Text replacement - "Greeneville" to "Greenville"
| image = [[File:The Signing of the Treaty of Greene Ville.jpg]]
| caption = The Signing of the Treaty of
Greeneville (1795), as depicted by painter Howard Chandler Christy (1945). General Anthony Wayne dictates terms to the American Indians. This painting is currently hanging in the rotunda of the Ohio Statehouse.
<p>The Ojibwa, also known as the Chippewa, lived mainly in Michigan, Wisconsin, Minnesota, North Dakota, and Ontario, Canada at the time of European contact. They are a part of the Anishnaabe band of the Algonquian language-speaking peoples. The Ojibwa were closely related to the Ottawa and Potawatomi nations. They were sustained through hunting, fishing, and some agriculture.</p>

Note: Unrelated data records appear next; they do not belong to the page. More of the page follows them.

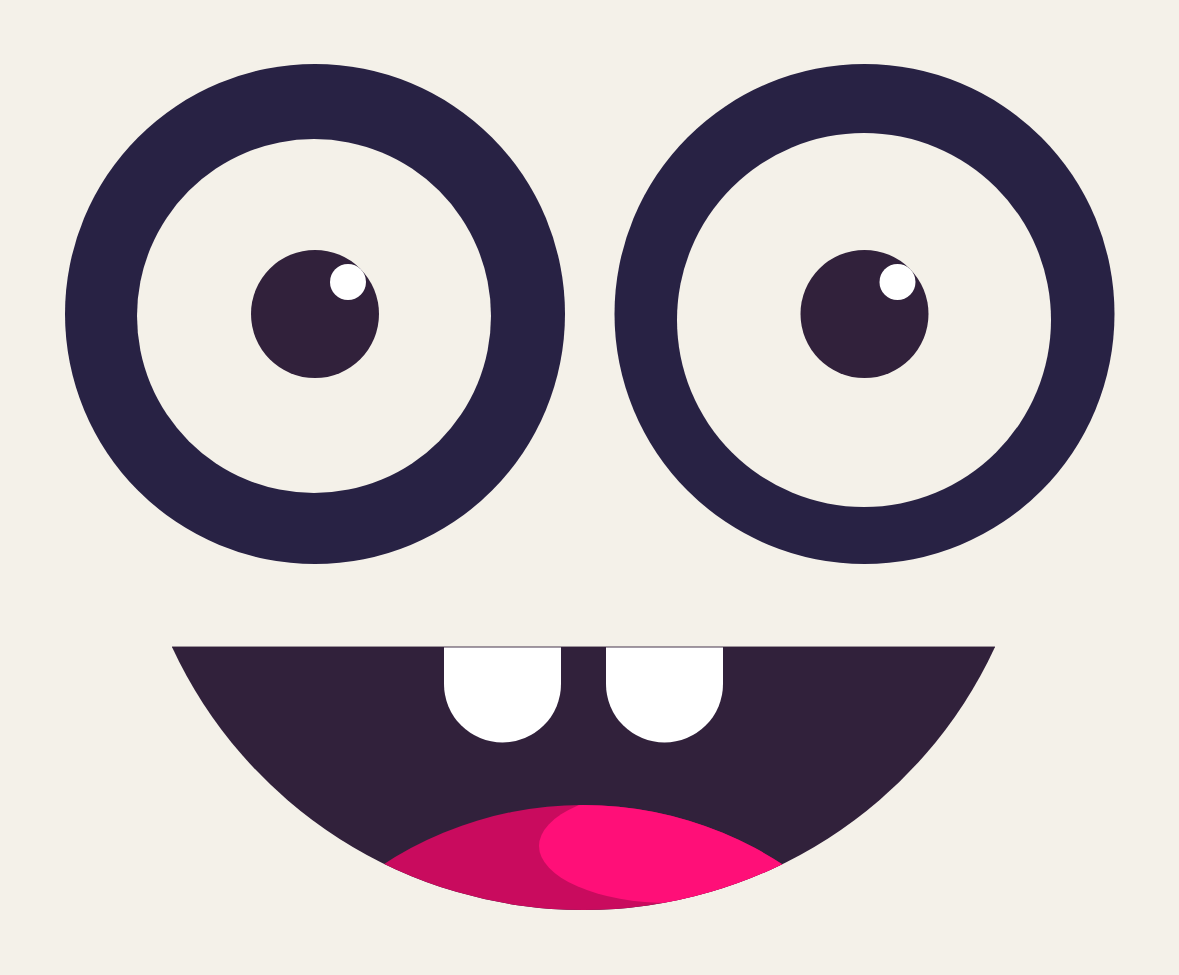
<!DOCTYPE html>
<html lang="en">
<head>
<meta charset="utf-8">
<title>Smiling face with glasses</title>
<style>
:root {
  --cream: #f4f1e9;
  --navy: #282244;
  --plum: #31213b;
  --white: #ffffff;
  --tongue: #c90b5e;
  --tongue-light: #ff0f78;
}
html, body { margin: 0; height: 100%; overflow: hidden; background: var(--cream); }
.face { display: block; width: 1179px; height: 975px; }
.frame { fill: var(--navy); }
.lens { fill: var(--cream); }
.pupil, .mouth { fill: var(--plum); }
.glint, .tooth { fill: var(--white); }
.tongue { fill: var(--tongue); }
.tongue-light { fill: var(--tongue-light); }
.lip { stroke: var(--plum); stroke-opacity: .45; stroke-width: 2; }
</style>
</head>
<body>
<svg class="face" viewBox="0 0 1179 975" role="img" aria-label="Smiling face with round glasses, two teeth and a pink tongue">
  <defs>
    <path id="mouth-shape" d="M172 647H995A453.4 453.4 0 0 1 172 647Z"/>
    <clipPath id="mouth-clip"><use href="#mouth-shape"/></clipPath>
    <circle id="tongue-shape" cx="583" cy="1170" r="365"/>
    <clipPath id="tongue-clip"><use href="#tongue-shape"/></clipPath>
    <g id="eye">
      <circle class="pupil" r="64"/>
      <circle class="glint" cx="33" cy="-32" r="18"/>
    </g>
    <path id="tooth" class="tooth" d="M0 0H117V37A58.5 58.5 0 0 1 0 37Z"/>
  </defs>

  <g id="glasses">
    <circle class="frame" cx="315" cy="314" r="250"/>
    <circle class="lens" cx="314" cy="316" r="177"/>
    <circle class="frame" cx="864.5" cy="314" r="250"/>
    <circle class="lens" cx="864" cy="320" r="187"/>
  </g>

  <g id="eyes">
    <use href="#eye" x="315" y="314"/>
    <use href="#eye" x="864.5" y="314"/>
  </g>

  <g id="smile">
    <use href="#mouth-shape" class="mouth"/>
    <g clip-path="url(#mouth-clip)">
      <use href="#tongue-shape" class="tongue"/>
      <g clip-path="url(#tongue-clip)">
        <ellipse class="tongue-light" cx="670" cy="846" rx="131" ry="57"/>
      </g>
    </g>
    <use href="#tooth" x="444" y="647"/>
    <use href="#tooth" x="606" y="647"/>
    <line class="lip" x1="172" y1="647" x2="995" y2="647"/>
  </g>
</svg>
</body>
</html>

<p>The Ojibwa participated in the fur trade with French merchants; and the two groups often intermarried. Ojibwa warriors fought with the French against the British in the French and Indian War. Following France’s defeat, the Ojibwa assisted Pontiac in Pontiac’s Rebellion. Pontiac was a chief of the Ottawa, but his mother was Ojibwa. During the American Revolution, the Ojibwa allied themselves with the British. They feared colonial settlers would continue to move into American Indian land if they did not receive assistance from the British.</p>
<p>General Anthony Wayne defeated the Ojibwa, who fought alongside the American Indians of the Ohio Country at the Battle of Fallen Timbers (1794). They gave up their claim to lands in Ohio with the signing of several treaties, including the Treaty of Fort Harmar (1789), the Treaty of
Greeneville (1795), the Treaty of Fort Industry (1805), and the Treaty of the Maumee Rapids (1817). Despite a strong removal policy towards most American Indian groups East of the Mississippi, the United States government did not force a majority of the Ojibwa off of their land. Rather, the Ojibwa lost some of their territory in Michigan, Wisconsin, Minnesota, and North Dakota. They later regained some of this Midwestern territory as reservations. </p>
<p> Historically, the Ojibwa nation was considered to contain fifteen discreet bands. Today, the Ojibwa nation is represented by numerous federally-recognized tribes across the U.S. and Canada. In 2005, approximately 176,000 Ojibwa resided in North America.</p>